If you are printing in larger quantities and have a full multi-color layout, it is generally more cost effective to allow all your colors to be printed using 4-color process (CMYK) vs. specifying specific Pantone colors.  Pantone (PMS) colors are specialized inks that standardize color reproduction. They can be purchased by your printer specially for your project, but they will cost you.  Unless you need a very specific color due to franchise requirements (like Tiffany’s for example), your printer should be able to closely match your preferred color using the four color blends.

Quantity

If you are a fan of keeping your print materials up-to-date, take a second to re-think your quantity.  Consider printing “on-demand”.  It can save a lot of waste (a lot of space, a lot of trees and a lot of dollars)!  Some printers will offer to store your artwork and will be happy to make requested changes before each printing.

Size

Before beginning the design of your print artwork, ask your printer if the dimensions you have in mind could be slightly altered to get a better yield.  Let them know that you are flexible and interested in the most cost-efficient suggestions.  Sometimes 1/2 inch can make a big difference in how efficiently you are using each sheet of paper.  Not only will this save you money, it can also save you time.

Design

If you want to outsource the designing of your artwork, try to find a printer who has in-house designers.
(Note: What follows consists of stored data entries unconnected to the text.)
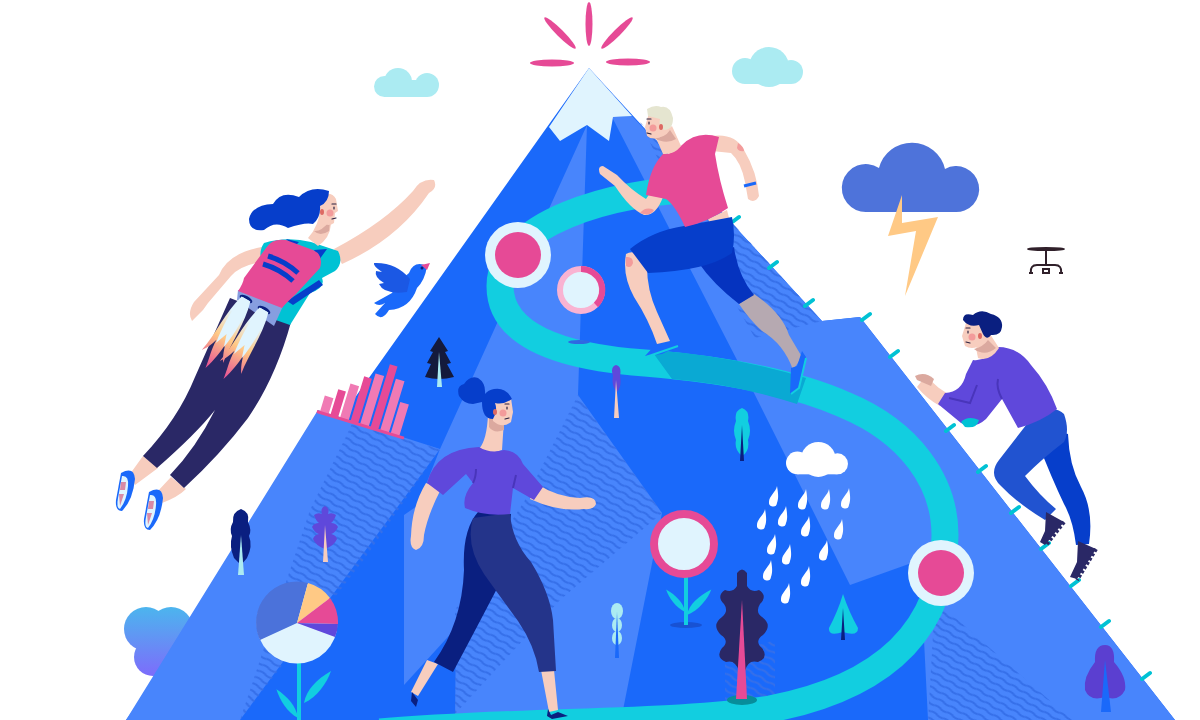
<!DOCTYPE html>
<html lang="en">
<head>
<meta charset="utf-8">
<title>Mountain journey</title>
<style>
:root{--blue:#1a69fa;--light:#4885fc;--royal:#063ecb;--navy:#2a2866;--deep:#0a1f80;--teal:#12cee0;--cyan:#00c2d4;--mist:#abebf2;--ice:#e0f4fe;--pink:#e64a96;--rose:#f07ab4;--violet:#5f48db;--skin:#f7cdbe;--shade:#dba99f;--blush:#f39b9b;--gold:#ffc985}
html,body{margin:0;overflow:hidden;background:#fff}
svg{display:block}
.blue{fill:var(--blue)}.light{fill:var(--light)}.royal{fill:var(--royal)}.navy{fill:var(--navy)}.deep{fill:var(--deep)}.teal{fill:var(--teal)}.cyan{fill:var(--cyan)}.mist{fill:var(--mist)}.ice{fill:var(--ice)}.pink{fill:var(--pink)}.rose{fill:var(--rose)}.violet{fill:var(--violet)}.skin{fill:var(--skin)}.shade{fill:var(--shade)}.blush{fill:var(--blush)}.gold{fill:var(--gold)}.white{fill:#fff}
.line{fill:none;stroke-width:2}
.road{stroke:var(--teal);stroke-width:27}
.hooks{stroke:var(--cyan);stroke-width:4;stroke-linecap:round}
.stem{stroke:var(--teal);stroke-width:4}
.fold{stroke:#4935bb}
.face{stroke:#2a2040;stroke-width:1.2;stroke-linecap:round}
</style>
</head>
<body>
<svg width="1200" height="720" viewBox="0 0 1200 720" role="img" aria-label="Four people climbing, running, walking and flying up a blue mountain with a winding road">
<defs>
<pattern id="hatch" width="14" height="7" patternUnits="userSpaceOnUse" patternTransform="rotate(30)"><path d="M0 3.5Q3.5 2 7 3.5T14 3.5" class="line" stroke="#356fe9"/></pattern>
<linearGradient id="dusk" gradientUnits="userSpaceOnUse" x1="0" y1="607" x2="0" y2="676"><stop stop-color="#4cb5ee"/><stop offset="1" stop-color="#7d6cfb"/></linearGradient>
<linearGradient id="fire" x2="0" y2="1"><stop offset=".2" stop-color="#e0f4fe"/><stop offset=".55" stop-color="#ffc985"/><stop offset="1" stop-color="#e64a96"/></linearGradient>
<g id="cloud"><circle cx="13" cy="24" r="13"/><circle cx="37" cy="20" r="20"/><circle cx="59" cy="25" r="12"/><rect x="13" y="20" width="46" height="17"/></g>
<path id="drop" d="M4 0C3 6-4 10-4 16A4 4 0 0 0 4 17C6 12 5 6 4 0Z"/>
<path id="leaf" d="M0 0C2-13 13-24 27-32C23-20 13-6 0 0Z"/>
<g id="flame"><path d="M-5 0C-12 22-9 44-14 66C-9 60-8 56-6 50C-6 62-3 70-2 80C2 68 3 60 4 50C6 58 8 62 11 67C8 46 11 22 5 0Z" fill="url(#fire)"/><path class="ice" d="M-4 0C-8 20-7 36-5 53L0 40L4 53C7 34 8 18 4 0Z"/></g>
<g id="shoe"><path class="blue" d="M121 473Q134 466 135 479Q133 500 122 511Q115 511 116 500Z"/><path class="ice" d="M122 476Q129 475 128 486Q127 500 120 509Q116 508 118 498Z"/><path fill="#d98aa5" d="M121 482H126L125 490H120ZM119 494H124L120 506Z"/></g>
<g id="features"><circle class="blush" r="3.5"/><ellipse cx="-8" cy="-1" rx="2" ry="3" fill="#dd6a63"/><path class="line face" d="M2-9H6M4-6V-4M2 6L6 5"/></g>
</defs>

<g id="sky">
<g class="mist"><circle cx="384.5" cy="86.500" r="10.500"/><circle cx="398" cy="82" r="14"/><circle cx="427" cy="85" r="12"/><path d="M384 80H427V97H384Z"/><use href="#cloud" x="732" y="47"/></g>
<g id="peak-rays" class="pink"><ellipse cx="589" cy="24" rx="3.500" ry="22"/><ellipse cx="552" cy="63" rx="22" ry="3.500"/><ellipse cx="628" cy="62" rx="22" ry="3.500"/><ellipse cx="560" cy="33" rx="22" ry="3.500" transform="rotate(45 560 33)"/><ellipse cx="617" cy="33" rx="22" ry="3.500" transform="rotate(-45 617 33)"/></g>
<path id="storm" fill="#4e73da" d="M867 212A24 24 0 1 1 879 168A34 34 0 0 1 945 169A23 23 0 1 1 954 212Z"/>
<path class="gold" d="M902 195L888 236L916 231L905 296L938 217L902 223Z"/>
<g id="drone" class="line" stroke="#30202a"><ellipse cx="1046" cy="249" rx="18" ry="1"/><path d="M1046 250V265M1029 273H1033M1031 273Q1030 265 1037 265H1055Q1062 265 1061 273M1059 273H1063"/><path d="M1043 269H1049V273H1043Z"/></g>
<g id="bush" fill="url(#dusk)"><circle cx="146" cy="629" r="22"/><circle cx="171" cy="629" r="22"/><circle cx="153" cy="657" r="19"/></g>
</g>

<g id="mountain">
<path class="blue" d="M589 68L126 720H1175L860 317L822 321Z"/>
<path class="light" d="M126 720L318 410L440 449L396 509L240 720ZM587 125L578 395L404 540L440 449ZM578 395L662 513L623 710L455 720L456 628L404 685V515ZM612 117L632 116L822 321L860 317L1175 720H928L920 560L850 585L755 395Z"/>
<path fill="url(#hatch)" d="M352 424L440 449L365 558L240 720L270 630L310 510ZM578 395L662 513L560 600L455 714V610L525 500ZM640 122L822 321L755 338L690 225ZM935 600L1072 720H928ZM725 655L775 640V700H725Z"/>
<path class="ice" d="M589 68L549 127L560 141L587 125L609 141L613 117L632 116Z"/>
<path class="hooks" d="M731 223l8-6M769 268l8-6M805 306l8-6M862 320l8-6M890 357l8-6M946 431l8-6M978 472l8-6M1011 513l8-6M1041 549l8-6M1071 586l8-6M1101 627l8-6M1142 679l8-6"/>
</g>

<g id="winding-road">
<path class="line road" d="M705 189C610 190 500 225 500 286C500 335 560 357 645 363C730 370 800 385 845 405C910 432 945 482 945 535C945 620 895 685 770 709C680 724 520 720 380 732"/>
<path fill="#0aa9d3" d="M651 350Q735 356 806 378L797 404Q735 384 672 379Z"/>
<g class="ice"><circle cx="518" cy="255" r="33"/><circle cx="941" cy="573" r="33"/></g>
<g class="pink"><circle cx="518" cy="255" r="23"/><circle cx="941" cy="573" r="23"/></g>
</g>

<g id="charts">
<circle class="ice" cx="581" cy="290" r="21" stroke="#f9b3d2" stroke-width="6"/><path fill="none" stroke="#e64a96" stroke-width="6" d="M581 269A21 21 0 0 1 596 305"/>
<ellipse cx="579" cy="342" rx="11" ry="2" fill="#2f68e2"/>
<g id="bars" transform="translate(317 411) rotate(17)"><path class="rose" d="M3 0V-17H12V0ZM24 0V-36H33V0ZM45 0V-53H54V0ZM66 0V-54H75V0ZM77 0V-33H86V0Z"/><path class="pink" d="M14 0V-27H22V0ZM35 0V-47H43V0ZM56 0V-66H64V0ZM0-1H91V2H0Z"/></g>
<g id="pie-flower"><path class="stem" d="M299 660V720"/><g class="teal"><use href="#leaf" x="304" y="703"/><use href="#leaf" transform="translate(298 718) scale(-.8 .9)"/></g>
<circle class="ice" cx="297" cy="623" r="40.500"/><path fill="#4b72da" d="M297 623L260 640A41 41 0 0 1 308 583Z"/><path class="gold" d="M297 623L308 583A41 41 0 0 1 330 598Z"/><path class="pink" d="M297 623L330 598A41 41 0 0 1 338 624Z"/><path class="violet" d="M297 623L338 624A41 41 0 0 1 335 637Z"/></g>
<g id="round-flower"><ellipse cx="686" cy="625" rx="16" ry="3" fill="#1852d3"/><path class="stem" d="M686 575V625"/><g class="teal"><use href="#leaf" transform="translate(687 615) scale(.9 .8)"/><use href="#leaf" transform="translate(685 612) scale(-.7 .7)"/></g><circle class="ice" cx="684" cy="544" r="30" stroke="#e64a96" stroke-width="8"/></g>
</g>

<g id="trees">
<path fill="#141a3c" d="M439 337L448 351L445 352L451 363L447 364L454 377Q439 381 425 377L431 364L427 363L433 352L430 351Z"/><path class="mist" d="M439 352L442 387H437ZM241 535"/>
<path class="deep" d="M241 509Q250 512 248 522Q252 530 249 536Q253 546 247 558L241 565L234 558Q229 546 232 536Q229 529 233 522Q232 512 241 509Z"/><path class="mist" d="M241 535L244 575H238Z"/>
<path class="violet" d="M325 506Q330 508 328 514Q332 512 336 515Q334 521 331 523Q336 523 338 527Q335 533 331 534Q336 535 337 539Q334 546 325 549Q316 546 313 539Q314 535 319 534Q315 533 312 527Q314 523 319 523Q316 521 314 515Q318 512 322 514Q320 508 325 506ZM616 365Q622 366 620 376Q622 386 617 392Q611 386 613 376Q610 367 616 365Z"/><path class="skin" d="M325 525L328 562H323ZM616 380L619 418H614Z"/>
<path class="teal" d="M742 408Q750 411 748 421Q752 431 748 440Q750 451 742 456Q734 450 736 440Q732 431 736 421Q734 411 742 408ZM843 594Q849 612 858 628Q858 637 843 632Q828 637 829 628Q838 611 843 594Z"/><path class="deep" d="M742 425L744 461H740ZM843 608L845 640H841Z"/>
<g class="mist"><ellipse cx="617" cy="611" rx="6" ry="8"/><ellipse cx="617" cy="625" rx="5" ry="7"/><ellipse cx="617" cy="638" rx="5" ry="7"/></g><path class="blue" d="M617 612L619 658H615Z"/>
<ellipse cx="742" cy="700" rx="15" ry="5" fill="#078d9b"/>
<path class="navy" d="M737 573Q742 566 747 573V586Q751 593 759 590Q768 596 760 604Q755 612 762 617Q773 625 763 635Q754 641 762 648Q769 658 758 662Q748 659 745 671H739Q735 659 726 662Q715 657 722 648Q730 641 721 635Q711 625 722 617Q729 611 724 604Q716 596 725 590Q733 593 737 586Z"/><path class="pink" d="M742 600L747 699H736Z"/>
<path fill="#5b3fd0" d="M1105 645Q1115 645 1114 662Q1127 677 1125 690Q1119 702 1105 697Q1090 702 1085 690Q1083 677 1095 662Q1094 645 1105 645Z"/><path class="blue" d="M1105 660L1111 712H1101Z"/>
</g>

<g id="rain" class="white">
<use href="#cloud" transform="translate(786 442) scale(.873)"/>
<use href="#drop" x="773" y="486"/><use href="#drop" x="802" y="489"/><use href="#drop" x="825" y="489"/><use href="#drop" x="845" y="488"/><use href="#drop" x="761" y="509"/><use href="#drop" x="782" y="506"/><use href="#drop" x="805" y="516"/><use href="#drop" x="838" y="519"/><use href="#drop" x="771" y="534"/><use href="#drop" x="786" y="544"/><use href="#drop" x="823" y="540"/><use href="#drop" x="767" y="560"/><use href="#drop" x="805" y="566"/><use href="#drop" x="785" y="583"/>
</g>

<g id="bird">
<path class="blue" d="M427 266Q414 260 409 273Q400 280 392 293L374 303Q379 307 385 303L375 314Q382 322 389 310Q410 309 417 288Q425 280 427 266Z"/><path fill="#1b58e4" d="M407 292Q384 295 379 284L384 283Q374 277 376 271L382 272Q373 266 374 263Q396 262 410 279Z"/>
<path class="pink" d="M421 265L430 263L427 270Z"/><circle class="deep" cx="422" cy="268" r="1.500"/>
</g>

<g id="jetpack-flyer">
<path class="skin" d="M262 247Q228 253 219 275L194 302Q187 313 192 321L203 310L208 303L231 276Q241 264 268 261ZM334 249Q385 222 413 191Q421 178 434 180Q438 188 429 193Q398 239 342 264ZM143 456L158 468L135 485L130 474ZM171 477L186 489Q178 497 162 503L157 492Z"/>
<path class="navy" d="M230 298L291 322Q276 377 248 418Q220 455 184 488L170 475Q196 448 215 410Q196 434 157 468L143 456Q178 419 195 377Z"/>
<use href="#shoe"/><use href="#shoe" x="28" y="19"/>
<path class="cyan" d="M264 243Q287 236 311 242L338 251Q344 263 335 271L322 278Q326 288 310 293L290 325L270 318L262 262Q258 252 264 243Z"/>
<path class="royal" d="M286 239L299 242L294 247ZM314 250L327 249L319 260ZM319 280L323 285L293 305L287 301Z"/>
<path class="skin" d="M308 238Q319 226 321 206L331 224Q330 238 318 246Z"/><path class="shade" d="M314 231Q321 232 330 221L329 231Q320 237 314 231Z"/>
<path class="skin" d="M321 195Q332 191 336 199L338 211L335 213L334 223Q327 228 319 220Z"/>
<path class="royal" d="M329 191Q311 185 299 197Q281 190 273 204Q252 205 249 219Q249 232 264 230Q275 220 288 228Q305 222 313 224Q321 217 320 206Q329 202 329 191Z"/>
<use href="#features" x="330" y="213"/>
<g id="jetpack"><path fill="#879ee0" d="M238 290L283 306L274 326L237 300Z"/><g class="deep"><ellipse cx="246" cy="299" rx="7" ry="3" transform="rotate(28 246 299)"/><ellipse cx="264" cy="310" rx="7" ry="3" transform="rotate(28 264 310)"/></g>
<use href="#flame" transform="translate(246 299) rotate(29)"/><use href="#flame" transform="translate(264 310) rotate(29)"/>
<path class="pink" d="M266 248Q272 238 286 240L313 250Q324 255 320 268L296 294Q287 302 282 308L238 291Q243 284 244 278Z"/><path class="line" stroke="#063ecb" style="stroke-width:5" d="M268 256Q285 261 298 273M263 264Q280 269 293 281"/></g>
</g>

<g id="walker">
<path class="skin" d="M438 664L418 696L411 692L427 660ZM541 670H554L558 710L549 712ZM426 483L441 489Q428 514 424 535Q424 548 416 550Q409 548 411 536Q412 506 426 483ZM537 484Q557 497 580 498Q596 495 596 504Q594 510 584 509Q558 512 530 499Z"/>
<path class="deep" d="M478 512L511 514L504 575Q486 610 453 672L434 662Q462 623 464 570Q462 530 478 512ZM412 692L418 700L416 707L411 701ZM548 709L551 715L558 712L568 716L552 719L547 716Z"/>
<path fill="#24348a" d="M473 518L510 513Q512 541 531 562Q550 593 553 620L556 671L539 672Q535 646 518 621Q499 595 484 574Q465 545 473 518Z"/>
<path class="skin" d="M488 414L504 420L502 450Q487 456 479 449Q487 440 488 414Z"/><path class="shade" d="M489 416L504 424V430Q494 434 489 427Z"/>
<path class="violet" d="M479 447Q490 454 504 450Q518 451 523 464L543 487L534 500L513 488L510 514Q486 517 465 508Q462 496 473 483L466 474L443 495L427 483Q436 449 479 447Z"/><path class="line fold" d="M473 483Q476 477 476 469M513 488L516 475"/>
<path class="skin" d="M493 398H511L513 412L511 422Q502 429 493 421Z"/>
<path class="royal" d="M512 399Q506 387 494 389Q488 390 485 394Q486 383 478 378Q470 375 464 384Q456 386 459 396Q464 404 473 404L482 402Q482 419 493 419Q498 411 495 403Q504 405 512 399Z"/>
<use href="#features" x="503" y="413"/>
</g>

<g id="runner">
<path fill="#b6a9b1" d="M739 304L754 294Q782 313 789 335L802 357L793 370Q784 344 762 331Q749 319 739 304Z"/>
<path class="skin" d="M626 254Q637 247 647 267Q647 290 657 312L670 341L657 344Q649 320 634 297Q622 275 626 254ZM712 136Q735 133 744 150Q757 172 759 196Q755 204 748 199L745 182Q741 162 731 153L712 151ZM663 197Q656 216 644 215Q630 209 615 186L600 174Q597 166 603 166L617 175Q631 190 646 199L652 190ZM708 219L727 210L729 218L711 226Z"/>
<path class="blush" d="M626 257Q633 256 633 263Q631 269 626 266ZM738 143Q744 147 744 151Q739 152 737 148ZM640 213Q646 206 654 210Q650 217 640 213Z"/>
<path class="blue" d="M645 356L655 345L676 342L678 346L662 354ZM791 368L797 366L802 351L806 357L798 389L790 394Z"/><path class="line" stroke="#12cee0" d="M646 357L678 346M791 394L799 388L806 358"/><path class="line" stroke="#1a69fa" style="stroke-width:3" d="M744 186L756 183"/>
<path fill="#0533bf" d="M698 262L734 247Q738 276 754 295L739 304Q713 284 698 262Z"/>
<path class="royal" d="M684 226L732 217Q736 236 732 253Q707 271 648 273L630 249Q652 231 684 226Z"/>
<path class="pink" d="M663 154Q672 155 682 145Q697 130 719 137L715 154Q719 180 728 208Q708 222 685 227Q675 205 666 199L646 195Q650 167 663 154Z"/>
<path class="skin" d="M656 138L672 126L681 146Q674 155 663 154Z"/><path class="shade" d="M654 138Q665 138 670 130L676 139Q666 145 654 138Z"/>
<path class="skin" d="M649 113L667 112Q674 128 665 134Q654 142 647 136L645 127Z"/><path fill="#e5e5d0" d="M647 109Q655 104 661 107Q670 105 673 118Q673 130 664 130Q658 126 660 119L648 116Z"/>
<use href="#features" transform="translate(653 128) scale(-1 1)"/>
</g>

<g id="climber">
<path class="skin" d="M924 378L948 394L940 406Q927 399 917 387ZM930 380L950 398L962 412L955 417L926 388Z"/><path class="shade" d="M915 376Q925 371 934 379L931 386L917 380Z"/>
<path class="royal" d="M1032 424L1068 434Q1069 465 1081 487Q1094 511 1089 544L1076 545Q1073 520 1064 504Q1052 479 1038 443Z"/>
<path fill="#2153d0" d="M1030 420Q1052 402 1064 414Q1070 431 1064 442Q1043 458 1025 476Q1039 495 1056 509L1045 520Q1017 503 1001 486Q988 474 999 460Z"/>
<path class="navy" d="M1046 512L1064 522L1045 545L1040 542L1045 531ZM1078 541L1096 549L1077 579L1070 577L1077 562Z"/><path class="line" stroke="#2a2866" style="stroke-width:4" stroke-dasharray="3 2" d="M1064 522L1046 545M1096 549L1077 580"/>
<path class="violet" d="M973 360Q985 362 998 347Q1018 347 1031 365Q1048 384 1057 409Q1041 422 1018 428L1002 399L986 419Q974 430 961 423L938 404L945 393Q962 392 966 374Z"/><path class="line fold" d="M1002 399Q996 388 998 379M949 398L970 403L977 385"/><path class="cyan" d="M961 422Q968 415 979 420Q977 429 965 427Z"/>
<path class="skin" d="M976 348L990 334L999 348Q990 362 978 358Z"/><path class="shade" d="M974 349Q983 347 988 340L996 348Q985 357 974 349Z"/>
<path class="skin" d="M966 323L985 321Q992 340 983 344Q973 351 965 346L962 336Z"/><path class="deep" d="M963 320Q963 312 973 315Q981 308 991 314Q1003 317 1002 327Q1001 336 991 335Q987 341 983 334L979 325Q969 328 963 320Z"/>
<use href="#features" transform="translate(972 337) scale(-1 1)"/>
</g>
</svg>
</body>
</html>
Some printers offer free or low cost graphic design as a value-added service. A printer who offers this service can save you hundreds of dollars!

If you decide to use an independent designer or design company, ask for a general estimate of the amount of hours that it will take to create the piece. Make sure the design artist knows your budget before beginning your graphics and job layout. Without a set budget, over-designing can certainly become an unexpected, unintentional expense.

Time

Try to place your print orders 2-4 weeks in advance to ensure that your printed materials arrive on time and within budget. If a longer time-frame isn’t feasible, watch out for “rush” fees! Another option is to try to find a printer who offers “on-demand” services (as previously discussed). Printers who specialize in digital, on-demand printing are used to working with limited schedules and are generally much more flexible.

Organization

Have one person in the office responsible for ordering the printing for your company. Your printer will be able to best educate an individual on the options available for your printing job if they are speaking to someone who is familiar with placing a printing order and organizing the company’s print projects.

Consistency

Develop a relationship with a printer that fits your printing needs well. A printer who has worked with your company before will be most familiar with your print projects, which will save you both time and money. Printers also generally show greater priority to a regular customer’s needs and wishes.

 

Let us know if these tips helped you, or if you have any other further suggestions on saving money.  We would love to hear them!